Across these entries, work out how many lines carry the string "armX", and give only that number.

MATERIAL TO PROCESS:
☆ ☆ ☆

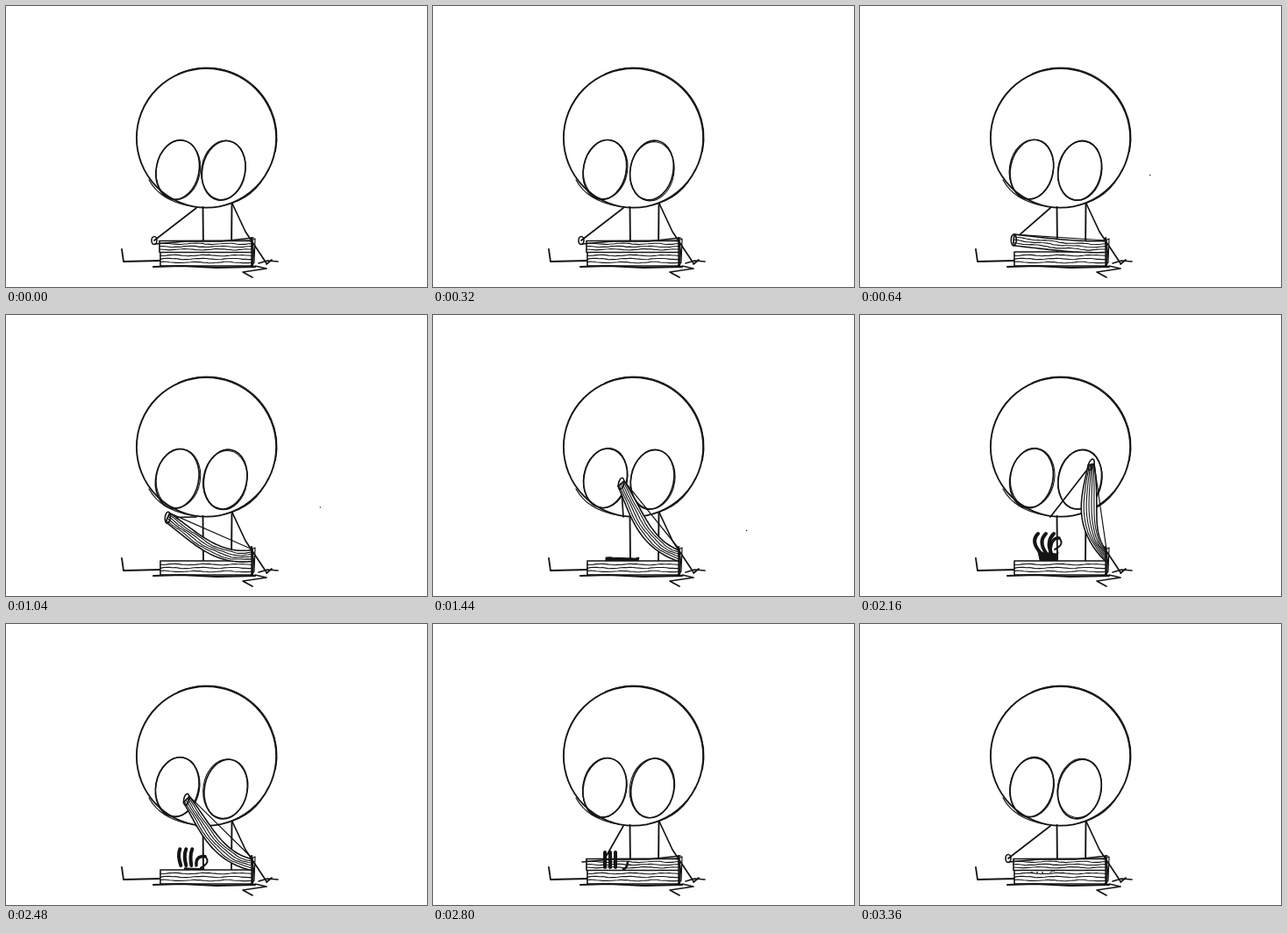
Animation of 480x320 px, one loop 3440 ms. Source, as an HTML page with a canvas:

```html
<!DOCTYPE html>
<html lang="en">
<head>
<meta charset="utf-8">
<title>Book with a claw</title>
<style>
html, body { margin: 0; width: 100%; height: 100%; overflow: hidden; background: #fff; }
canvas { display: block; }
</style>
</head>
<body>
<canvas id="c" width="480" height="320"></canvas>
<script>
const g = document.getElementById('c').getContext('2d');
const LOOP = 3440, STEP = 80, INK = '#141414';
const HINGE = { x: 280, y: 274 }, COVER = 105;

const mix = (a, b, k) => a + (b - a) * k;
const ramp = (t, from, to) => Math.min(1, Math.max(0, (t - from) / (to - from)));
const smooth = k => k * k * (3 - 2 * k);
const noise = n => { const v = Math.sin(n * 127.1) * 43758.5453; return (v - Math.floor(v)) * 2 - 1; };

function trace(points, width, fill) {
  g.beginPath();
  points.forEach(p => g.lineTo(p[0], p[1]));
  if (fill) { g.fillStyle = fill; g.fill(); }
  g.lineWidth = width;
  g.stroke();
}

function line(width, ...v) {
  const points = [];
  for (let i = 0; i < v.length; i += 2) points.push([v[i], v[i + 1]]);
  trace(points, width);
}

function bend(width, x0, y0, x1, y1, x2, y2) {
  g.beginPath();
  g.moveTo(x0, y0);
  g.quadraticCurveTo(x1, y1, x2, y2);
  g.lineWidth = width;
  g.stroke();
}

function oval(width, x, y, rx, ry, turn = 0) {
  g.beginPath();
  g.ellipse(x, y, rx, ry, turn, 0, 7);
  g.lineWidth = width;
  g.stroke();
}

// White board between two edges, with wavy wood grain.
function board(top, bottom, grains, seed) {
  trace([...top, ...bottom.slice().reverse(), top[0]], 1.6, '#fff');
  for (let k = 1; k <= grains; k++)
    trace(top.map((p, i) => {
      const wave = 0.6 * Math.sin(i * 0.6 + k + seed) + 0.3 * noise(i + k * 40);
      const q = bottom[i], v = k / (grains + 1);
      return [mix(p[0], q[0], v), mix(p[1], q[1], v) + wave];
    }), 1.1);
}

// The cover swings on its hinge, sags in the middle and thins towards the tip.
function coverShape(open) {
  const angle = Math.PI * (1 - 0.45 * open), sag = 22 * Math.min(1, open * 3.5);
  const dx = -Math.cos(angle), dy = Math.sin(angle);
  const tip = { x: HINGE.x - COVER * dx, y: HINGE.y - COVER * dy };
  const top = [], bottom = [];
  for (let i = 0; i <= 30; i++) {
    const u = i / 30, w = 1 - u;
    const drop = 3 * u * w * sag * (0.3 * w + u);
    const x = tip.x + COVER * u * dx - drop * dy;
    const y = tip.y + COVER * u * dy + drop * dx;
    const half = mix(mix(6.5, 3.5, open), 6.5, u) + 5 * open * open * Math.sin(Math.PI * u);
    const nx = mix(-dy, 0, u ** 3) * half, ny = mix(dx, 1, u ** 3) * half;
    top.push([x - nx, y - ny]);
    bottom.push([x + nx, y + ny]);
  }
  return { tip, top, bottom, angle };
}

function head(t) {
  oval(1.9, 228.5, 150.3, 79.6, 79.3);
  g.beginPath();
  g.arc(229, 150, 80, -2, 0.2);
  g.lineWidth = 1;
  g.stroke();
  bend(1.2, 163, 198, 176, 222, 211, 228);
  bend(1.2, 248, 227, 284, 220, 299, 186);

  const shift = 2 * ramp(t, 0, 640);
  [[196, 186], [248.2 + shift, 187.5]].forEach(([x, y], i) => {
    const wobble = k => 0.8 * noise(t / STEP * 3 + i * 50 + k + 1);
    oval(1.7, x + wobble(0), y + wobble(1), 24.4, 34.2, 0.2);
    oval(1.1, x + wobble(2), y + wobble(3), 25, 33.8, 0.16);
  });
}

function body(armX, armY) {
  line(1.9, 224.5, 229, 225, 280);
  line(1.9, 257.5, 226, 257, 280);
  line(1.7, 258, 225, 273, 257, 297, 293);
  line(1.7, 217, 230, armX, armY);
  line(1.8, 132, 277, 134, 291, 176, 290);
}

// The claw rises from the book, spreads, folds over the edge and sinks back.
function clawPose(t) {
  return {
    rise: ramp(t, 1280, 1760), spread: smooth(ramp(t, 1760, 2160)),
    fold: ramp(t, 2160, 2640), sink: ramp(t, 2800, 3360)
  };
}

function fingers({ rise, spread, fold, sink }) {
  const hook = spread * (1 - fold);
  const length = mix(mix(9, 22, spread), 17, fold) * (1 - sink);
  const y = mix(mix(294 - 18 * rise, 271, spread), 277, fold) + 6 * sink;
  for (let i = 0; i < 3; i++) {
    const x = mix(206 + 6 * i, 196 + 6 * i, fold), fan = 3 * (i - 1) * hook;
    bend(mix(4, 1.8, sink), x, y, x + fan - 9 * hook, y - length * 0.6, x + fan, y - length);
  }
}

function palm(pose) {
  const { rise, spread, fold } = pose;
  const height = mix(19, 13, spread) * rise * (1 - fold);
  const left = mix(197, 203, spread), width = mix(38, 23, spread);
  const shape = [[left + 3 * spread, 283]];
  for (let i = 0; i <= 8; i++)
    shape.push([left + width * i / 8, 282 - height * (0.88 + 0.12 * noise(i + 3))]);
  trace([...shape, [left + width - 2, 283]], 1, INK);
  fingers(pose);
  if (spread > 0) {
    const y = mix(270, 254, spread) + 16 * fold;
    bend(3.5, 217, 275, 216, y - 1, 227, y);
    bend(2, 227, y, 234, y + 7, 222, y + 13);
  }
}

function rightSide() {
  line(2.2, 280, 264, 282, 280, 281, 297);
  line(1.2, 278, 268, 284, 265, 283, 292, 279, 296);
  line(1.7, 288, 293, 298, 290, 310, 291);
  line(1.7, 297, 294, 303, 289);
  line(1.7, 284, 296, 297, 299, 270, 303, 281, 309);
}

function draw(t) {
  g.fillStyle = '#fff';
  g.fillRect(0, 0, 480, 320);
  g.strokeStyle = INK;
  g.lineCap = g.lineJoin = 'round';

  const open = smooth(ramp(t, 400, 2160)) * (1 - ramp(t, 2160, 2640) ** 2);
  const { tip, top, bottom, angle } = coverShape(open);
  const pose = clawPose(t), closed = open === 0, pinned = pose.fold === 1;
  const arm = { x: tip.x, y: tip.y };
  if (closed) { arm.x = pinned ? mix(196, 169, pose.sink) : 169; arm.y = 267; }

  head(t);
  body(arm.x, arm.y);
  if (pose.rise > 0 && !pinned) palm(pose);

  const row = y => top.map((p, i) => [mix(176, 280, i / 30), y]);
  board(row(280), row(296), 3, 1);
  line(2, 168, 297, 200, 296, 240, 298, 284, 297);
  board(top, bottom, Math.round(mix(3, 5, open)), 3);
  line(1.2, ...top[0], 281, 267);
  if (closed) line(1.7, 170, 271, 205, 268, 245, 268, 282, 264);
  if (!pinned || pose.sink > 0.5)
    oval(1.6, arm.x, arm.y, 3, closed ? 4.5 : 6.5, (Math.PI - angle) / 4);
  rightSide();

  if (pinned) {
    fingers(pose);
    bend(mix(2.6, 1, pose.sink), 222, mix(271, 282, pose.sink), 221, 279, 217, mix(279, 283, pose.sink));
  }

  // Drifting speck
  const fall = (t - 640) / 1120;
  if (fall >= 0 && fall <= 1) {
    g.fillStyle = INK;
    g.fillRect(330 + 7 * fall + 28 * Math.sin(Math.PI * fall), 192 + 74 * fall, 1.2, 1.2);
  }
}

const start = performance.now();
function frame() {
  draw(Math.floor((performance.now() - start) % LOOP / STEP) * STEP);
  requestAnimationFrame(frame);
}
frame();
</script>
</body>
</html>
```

☆ ☆ ☆

YOUR SOLUTION: 2